## PROBLEM TO SOLVE
Copy out each line containing "metal" from the entries below.

## Data entries
————————

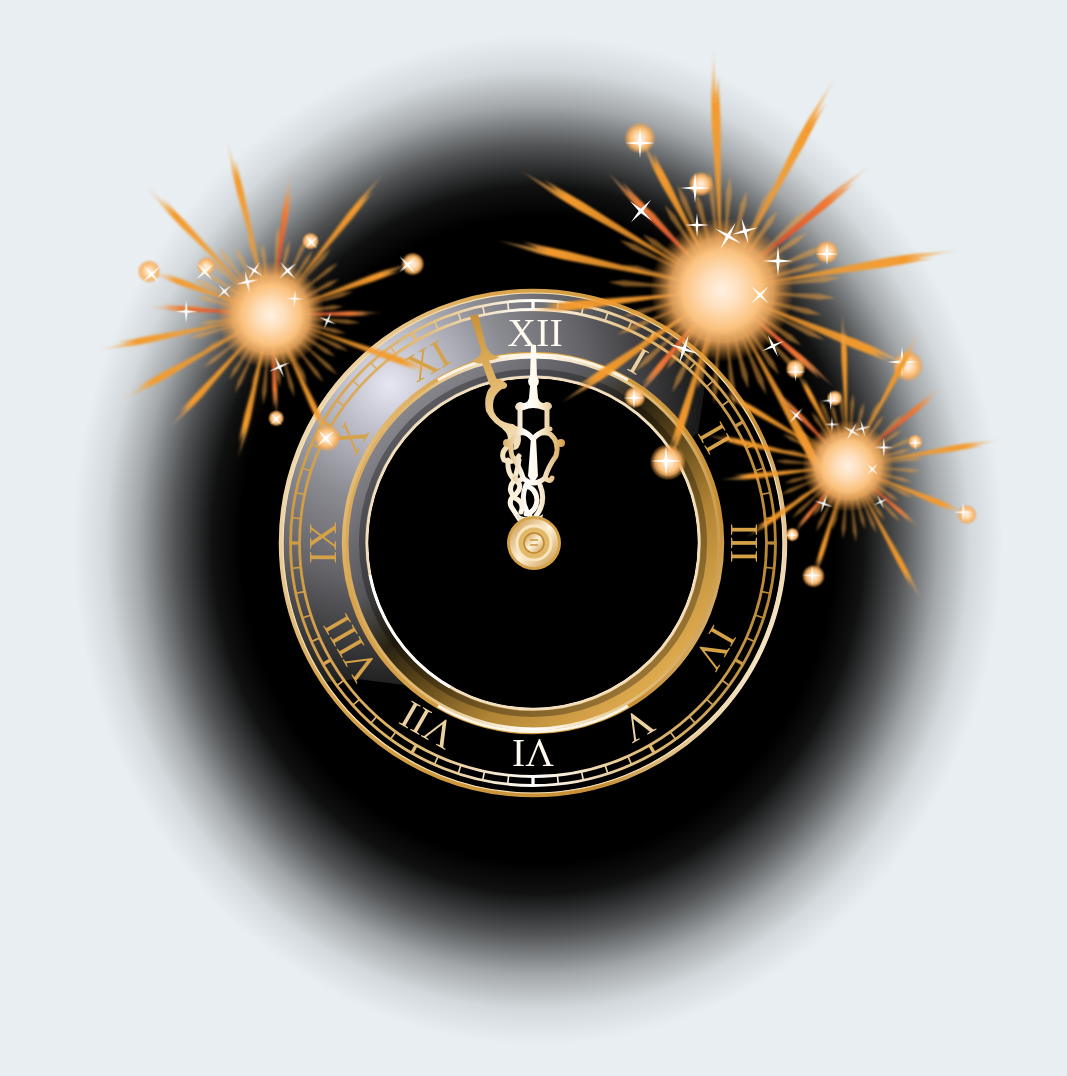
<!DOCTYPE html>
<html lang="en">
<head>
<meta charset="utf-8">
<title>Midnight clock with fireworks</title>
<style>
:root {
  --paper: #e8eef2;
  --night: #000;
  --gold: #d6a248;
  --gold-pale: #ecd2a0;
  --ivory: #fffaf0;
  --ray: #f39a2d;
  --ember: #e2602f;
}
html, body { margin: 0; height: 100%; overflow: hidden; background: var(--paper); }
svg { display: block; width: 1067px; height: 1076px; }
.paper { fill: var(--paper); }
.face { fill: var(--night); }
.numerals { font: 40px "Liberation Serif", "Noto Serif", serif; text-anchor: middle; fill: var(--gold); }
.numerals .pale { fill: var(--gold-pale); }
.numerals .white { fill: var(--ivory); }
.line { fill: none; }
.spark { fill: #fff; }
</style>
</head>
<body>
<svg viewBox="0 0 1067 1076" role="img" aria-label="Golden clock striking midnight among fireworks">
  <defs>
    <radialGradient id="night-glow">
      <stop offset="0" stop-color="#000"/>
      <stop offset=".64" stop-color="#000"/>
      <stop offset=".7" stop-color="#000" stop-opacity=".93"/>
      <stop offset=".78" stop-color="#000" stop-opacity=".65"/>
      <stop offset=".86" stop-color="#000" stop-opacity=".3"/>
      <stop offset=".93" stop-color="#000" stop-opacity=".09"/>
      <stop offset="1" stop-color="#000" stop-opacity="0"/>
    </radialGradient>
    <radialGradient id="gloss" gradientUnits="userSpaceOnUse" cx="390" cy="385" r="330">
      <stop offset="0" stop-color="#e6e7f3"/>
      <stop offset=".13" stop-color="#c3c4cf"/>
      <stop offset=".36" stop-color="#8b8b92"/>
      <stop offset=".6" stop-color="#626267"/>
      <stop offset=".8" stop-color="#38383a"/>
      <stop offset="1" stop-color="#0c0c0c"/>
    </radialGradient>
    <linearGradient id="ring-body" gradientUnits="userSpaceOnUse" x1="400" y1="400" x2="668" y2="678">
      <stop offset="0" stop-color="#8b8b91"/>
      <stop offset=".3" stop-color="#55555a"/>
      <stop offset=".44" stop-color="#2a2312"/>
      <stop offset=".56" stop-color="#5b4518"/>
      <stop offset=".75" stop-color="#b18435"/>
      <stop offset="1" stop-color="#e2ad50"/>
    </linearGradient>
    <linearGradient id="rim-gold" gradientUnits="userSpaceOnUse" x1="280" y1="420" x2="788" y2="640">
      <stop offset="0" stop-color="#f6e6c8"/>
      <stop offset=".25" stop-color="#d9a44c"/>
      <stop offset=".5" stop-color="#d09a3f"/>
      <stop offset=".8" stop-color="#c68f36"/>
      <stop offset="1" stop-color="#fff6e4"/>
    </linearGradient>
    <linearGradient id="track-gold" gradientUnits="userSpaceOnUse" x1="290" y1="0" x2="776" y2="0">
      <stop offset="0" stop-color="#d09a42"/>
      <stop offset=".28" stop-color="#e3bd7a"/>
      <stop offset=".5" stop-color="#fff"/>
      <stop offset=".72" stop-color="#e3bd7a"/>
      <stop offset="1" stop-color="#b98632"/>
    </linearGradient>
    <linearGradient id="hour-metal" gradientUnits="userSpaceOnUse" x1="500" y1="0" x2="566" y2="0">
      <stop offset="0" stop-color="#d6a34c"/>
      <stop offset=".4" stop-color="#fff"/>
      <stop offset=".56" stop-color="#fff8ea"/>
      <stop offset="1" stop-color="#cf993e"/>
    </linearGradient>
    <linearGradient id="minute-metal" gradientUnits="userSpaceOnUse" x1="480" y1="315" x2="522" y2="520">
      <stop offset="0" stop-color="#c9923a"/>
      <stop offset=".3" stop-color="#dfb263"/>
      <stop offset=".6" stop-color="#f1dcb3"/>
      <stop offset="1" stop-color="#fffaf0"/>
    </linearGradient>
    <linearGradient id="hub-metal" x1="0" y1="0" x2="1" y2="1">
      <stop offset="0" stop-color="#c8913a"/>
      <stop offset=".5" stop-color="#fff3db"/>
      <stop offset="1" stop-color="#c8913a"/>
    </linearGradient>
    <linearGradient id="ray-fade" gradientUnits="userSpaceOnUse" x1="20" y1="0" x2="240" y2="0">
      <stop offset="0" stop-color="#f39a2d" stop-opacity=".2"/>
      <stop offset=".25" stop-color="#f39a2d" stop-opacity=".8"/>
      <stop offset=".75" stop-color="#f39a2d"/>
      <stop offset="1" stop-color="#f8bd74" stop-opacity=".2"/>
    </linearGradient>
    <linearGradient id="ember-fade" gradientUnits="userSpaceOnUse" x1="20" y1="0" x2="240" y2="0">
      <stop offset="0" stop-color="#e2602f" stop-opacity=".2"/>
      <stop offset=".35" stop-color="#dd5230"/>
      <stop offset=".7" stop-color="#ee7c35"/>
      <stop offset="1" stop-color="#f8bd74" stop-opacity=".2"/>
    </linearGradient>
    <radialGradient id="core-glow">
      <stop offset="0" stop-color="#fff0e0"/>
      <stop offset=".25" stop-color="#fee0be"/>
      <stop offset=".55" stop-color="#fbc27e"/>
      <stop offset=".72" stop-color="#f8b062" stop-opacity=".85"/>
      <stop offset="1" stop-color="#f59c38" stop-opacity="0"/>
    </radialGradient>
    <filter id="soften" x="-20%" y="-20%" width="140%" height="140%"><feGaussianBlur stdDeviation="1.3"/></filter>
    <clipPath id="gloss-cut"><polygon points="704,393 698,433 533,543 405,685 357,679 250,690 250,250 704,250"/></clipPath>

    <path id="ray-shape" d="M20 0 L168 -4.5 L195 -4 L240 0 L196 1 L214 4 L168 4.5Z"/>
    <use id="ray" href="#ray-shape" fill="url(#ray-fade)"/>
    <use id="ember" href="#ray-shape" fill="url(#ember-fade)"/>
    <path id="streak" d="M40 0 L98 -3 L114 0 L98 3Z" fill="#f3a341" opacity=".5"/>
    <g id="streak-set">
      <use href="#streak" transform="rotate(4)"/>
      <use href="#streak" transform="rotate(14) scale(.9 1)"/>
      <use href="#streak" transform="rotate(26)"/>
      <use href="#streak" transform="rotate(35) scale(.85 1)"/>
      <use href="#streak" transform="rotate(47) scale(1.05 1)"/>
      <use href="#streak" transform="rotate(56) scale(.9 1)"/>
      <use href="#streak" transform="rotate(67)"/>
      <use href="#streak" transform="rotate(75) scale(.9 1)"/>
      <use href="#streak" transform="rotate(84) scale(1.05 1)"/>
    </g>
    <circle id="ball" r="16" fill="url(#core-glow)"/>
    <path id="spark" class="spark" d="M0 -15 L1.6 -1.6 L15 0 L1.6 1.6 L0 15 L-1.6 1.6 L-15 0 L-1.6 -1.6Z"/>

    <g id="firework">
      <g filter="url(#soften)">
        <use href="#streak-set"/>
        <use href="#streak-set" transform="rotate(90)"/>
        <use href="#streak-set" transform="rotate(180)"/>
        <use href="#streak-set" transform="rotate(270)"/>
        <use href="#ray" transform="rotate(-92)"/>
        <use href="#ray" transform="rotate(-62)"/>
        <use href="#ray" transform="rotate(-9.5)"/>
        <use href="#ray" transform="rotate(22) scale(.85 1)"/>
        <use href="#ray" transform="rotate(61.5)"/>
        <use href="#ray" transform="rotate(107) scale(.78 .9)"/>
        <use href="#ray" transform="rotate(145) scale(.82 1)"/>
        <use href="#ray" transform="rotate(174) scale(.84 1)"/>
        <use href="#ray" transform="rotate(192.5) scale(.96 1)"/>
        <use href="#ray" transform="rotate(210.7) scale(.98 1)"/>
        <use href="#ray" transform="rotate(242) scale(.72 .9)"/>
        <use href="#ember" transform="rotate(-40) scale(.8 .9)"/>
        <use href="#ember" transform="rotate(41) scale(.62 .7)"/>
        <use href="#ember" transform="rotate(129) scale(.58 .7)"/>
        <use href="#ember" transform="rotate(226) scale(.69 .8)"/>
      </g>
      <circle r="72" fill="url(#core-glow)"/>
      <use href="#ball" x="-82" y="-152"/>
      <use href="#ball" x="186" y="76"/>
      <use href="#ball" transform="translate(-54 172) scale(1.15)"/>
      <use href="#ball" transform="translate(-87 107) scale(.7)"/>
      <use href="#ball" transform="translate(105 -38) scale(.75)"/>
      <use href="#ball" transform="translate(-21 -106) scale(.8)"/>
      <use href="#spark" transform="translate(-81 -79) rotate(42)"/>
      <use href="#spark" x="-82" y="-147"/>
      <use href="#spark" x="-27" y="-102"/>
      <use href="#spark" transform="translate(-25 -65) scale(.8)"/>
      <use href="#spark" transform="translate(6 -54) rotate(30)"/>
      <use href="#spark" transform="translate(23 -59) rotate(-15) scale(.9)"/>
      <use href="#spark" x="56" y="-29"/>
      <use href="#spark" transform="translate(38 5) rotate(45) scale(.8)"/>
      <use href="#spark" transform="translate(51 56) rotate(-25) scale(.8)"/>
      <use href="#spark" transform="translate(-38 59) rotate(18)"/>
      <use href="#spark" x="180" y="72"/>
      <use href="#spark" transform="translate(105 -36) scale(.75)"/>
      <use href="#spark" transform="translate(-88 108) scale(.7)"/>
      <use href="#spark" x="-56" y="171"/>
    </g>
  </defs>

  <rect class="paper" width="1067" height="1076"/>
  <ellipse cx="538" cy="540" rx="465" ry="505" fill="url(#night-glow)"/>

  <g id="dial">
    <circle class="face" cx="533" cy="543" r="252"/>
    <circle class="line" cx="533" cy="543" r="220" stroke="url(#gloss)" stroke-width="60" clip-path="url(#gloss-cut)"/>
    <circle class="line" cx="533" cy="543" r="252" stroke="url(#rim-gold)" stroke-width="4.5"/>
    <circle class="line" cx="533" cy="543" r="250" stroke="#f4dfb6" stroke-width="1.2"/>
    <g id="minute-track" class="line" stroke="url(#track-gold)">
      <circle cx="533" cy="543" r="242.5" stroke-width="2.8"/>
      <circle cx="533" cy="543" r="233.5" stroke-width="2.8"/>
      <circle cx="533" cy="543" r="238" stroke-width="8" pathLength="360" stroke-dasharray=".4 5.6" stroke-dashoffset=".2"/>
      <circle cx="533" cy="543" r="238" stroke-width="8" pathLength="360" stroke-dasharray=".8 29.2" stroke-dashoffset=".4"/>
    </g>
  </g>

  <g id="inner-ring" class="line">
    <circle cx="533" cy="543" r="178" stroke="url(#ring-body)" stroke-width="24"/>
    <circle cx="533" cy="543" r="171" stroke="#000" stroke-opacity=".3" stroke-width="6"/>
    <circle cx="533" cy="543" r="189" stroke="url(#rim-gold)" stroke-width="4.5"/>
    <circle cx="533" cy="543" r="186" stroke="url(#track-gold)" stroke-width="3"/>
    <path d="M438 380 A189 189 0 0 1 628 380 M438 706 A189 189 0 0 0 628 706" stroke="#fff6e6" stroke-width="3"/>
    <circle cx="533" cy="543" r="166" stroke="#f2dfbd" stroke-width="3"/>
    <path d="M370 575 A166 166 0 0 0 450 687" stroke="#fff" stroke-width="3"/>
  </g>
  <circle class="face" cx="533" cy="543" r="164.5"/>

  <g class="numerals" transform="translate(533 543)">
    <text class="white" x="2" y="-197">XII</text>
    <text class="pale" y="-197" transform="rotate(30)">I</text>
    <text y="-197" transform="rotate(60)">II</text>
    <text y="-198" transform="rotate(90)">III</text>
    <text y="-197" transform="rotate(120)">IV</text>
    <text class="pale" y="-197" transform="rotate(150)">V</text>
    <text class="white" y="-197" transform="rotate(180)">VI</text>
    <text class="pale" y="-197" transform="rotate(210)">VII</text>
    <text y="-197" transform="rotate(240)">VIII</text>
    <text y="-197" transform="rotate(270)">IX</text>
    <text y="-197" transform="rotate(300)">X</text>
    <text y="-197" transform="rotate(330)">XI</text>
  </g>

  <g id="minute-hand" fill="url(#minute-metal)">
    <path d="M470 316 L478 314 L486 346 Q490 356 500 357 Q492 361 489 360 L497 380 L490 386 L482 363 Q476 365 472 360 Q481 358 481 350Z"/>
    <path d="M489 380 Q499 376 507 384 Q508 389 502 389 Q490 397 494 412 Q499 423 513 424 Q521 428 521 440 Q520 450 513 450 Q516 438 509 432 Q492 424 486 411 Q483 395 491 386Z"/>
    <g class="line" stroke="url(#minute-metal)" stroke-width="5" stroke-linecap="round">
      <path d="M505 428 Q514 436 508 446 Q500 453 504 460 Q514 464 519 456"/>
      <path d="M508 460 Q507 474 515 480 Q524 485 516 494 Q507 500 512 508 L520 520"/>
      <path d="M519 460 Q517 474 513 482 Q507 490 515 498 Q525 503 521 512"/>
    </g>
  </g>

  <g id="hour-hand" fill="url(#hour-metal)">
    <path d="M531 345 H536 L537 377 Q541 381 537 386 L538 398 Q541 405 546 402 Q552 402 552 407 Q549 412 543 410 Q533 406 524 410 Q516 412 515 407 Q516 402 521 402 Q527 405 529 398 L530 386 Q526 381 530 377Z"/>
    <path d="M531 437 Q533 444 536 437 L538 476 L533 484 L528 476Z"/>
    <circle cx="507" cy="443" r="4"/>
    <circle cx="561" cy="443" r="4"/>
    <g class="line" stroke="url(#hour-metal)" stroke-width="5" stroke-linecap="round">
      <path d="M520 408 V428 M547 408 V428"/>
      <path d="M517 429 Q527 431 533 439 Q540 431 550 429"/>
      <path d="M533 439 Q540 430 550 434 Q560 442 556 456 Q548 467 545 478 Q550 483 552 478"/>
      <path d="M533 439 Q526 430 517 434 Q508 442 512 456 Q520 467 523 478 Q518 483 515 478"/>
      <path d="M523 478 Q533 488 545 478"/>
      <path d="M526 485 Q519 502 530 516 M540 485 Q547 502 536 516 M526 486 Q536 488 537 500 Q536 512 526 514"/>
    </g>
    <path d="M516 514 Q533 522 543 514 L541 526 H521Z"/>
  </g>

  <g id="hub">
    <circle cx="534" cy="543" r="27" fill="#d5a24a"/>
    <circle cx="534" cy="543" r="24" fill="url(#hub-metal)"/>
    <circle cx="534" cy="543" r="17" fill="#e2b869" stroke="#f8e6c2" stroke-width="3"/>
    <circle cx="534" cy="543" r="10" fill="url(#hub-metal)" stroke="#bd8630" stroke-width="1.5"/>
    <path class="line" d="M530 540 H538 M530 545 H538" stroke="#c8953f" stroke-width="1.5"/>
  </g>

  <g id="fireworks">
    <use href="#firework" transform="translate(271 315) rotate(-42) scale(.75)"/>
    <use href="#firework" transform="translate(722 290)"/>
    <use href="#firework" transform="translate(848 466) scale(.64)"/>
  </g>
</svg>
</body>
</html>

————————

## REPLY TO THE EXERCISE
    <linearGradient id="hour-metal" gradientUnits="userSpaceOnUse" x1="500" y1="0" x2="566" y2="0">
    <linearGradient id="minute-metal" gradientUnits="userSpaceOnUse" x1="480" y1="315" x2="522" y2="520">
    <linearGradient id="hub-metal" x1="0" y1="0" x2="1" y2="1">
  <g id="minute-hand" fill="url(#minute-metal)">
    <g class="line" stroke="url(#minute-metal)" stroke-width="5" stroke-linecap="round">
  <g id="hour-hand" fill="url(#hour-metal)">
    <g class="line" stroke="url(#hour-metal)" stroke-width="5" stroke-linecap="round">
    <circle cx="534" cy="543" r="24" fill="url(#hub-metal)"/>
    <circle cx="534" cy="543" r="10" fill="url(#hub-metal)" stroke="#bd8630" stroke-width="1.5"/>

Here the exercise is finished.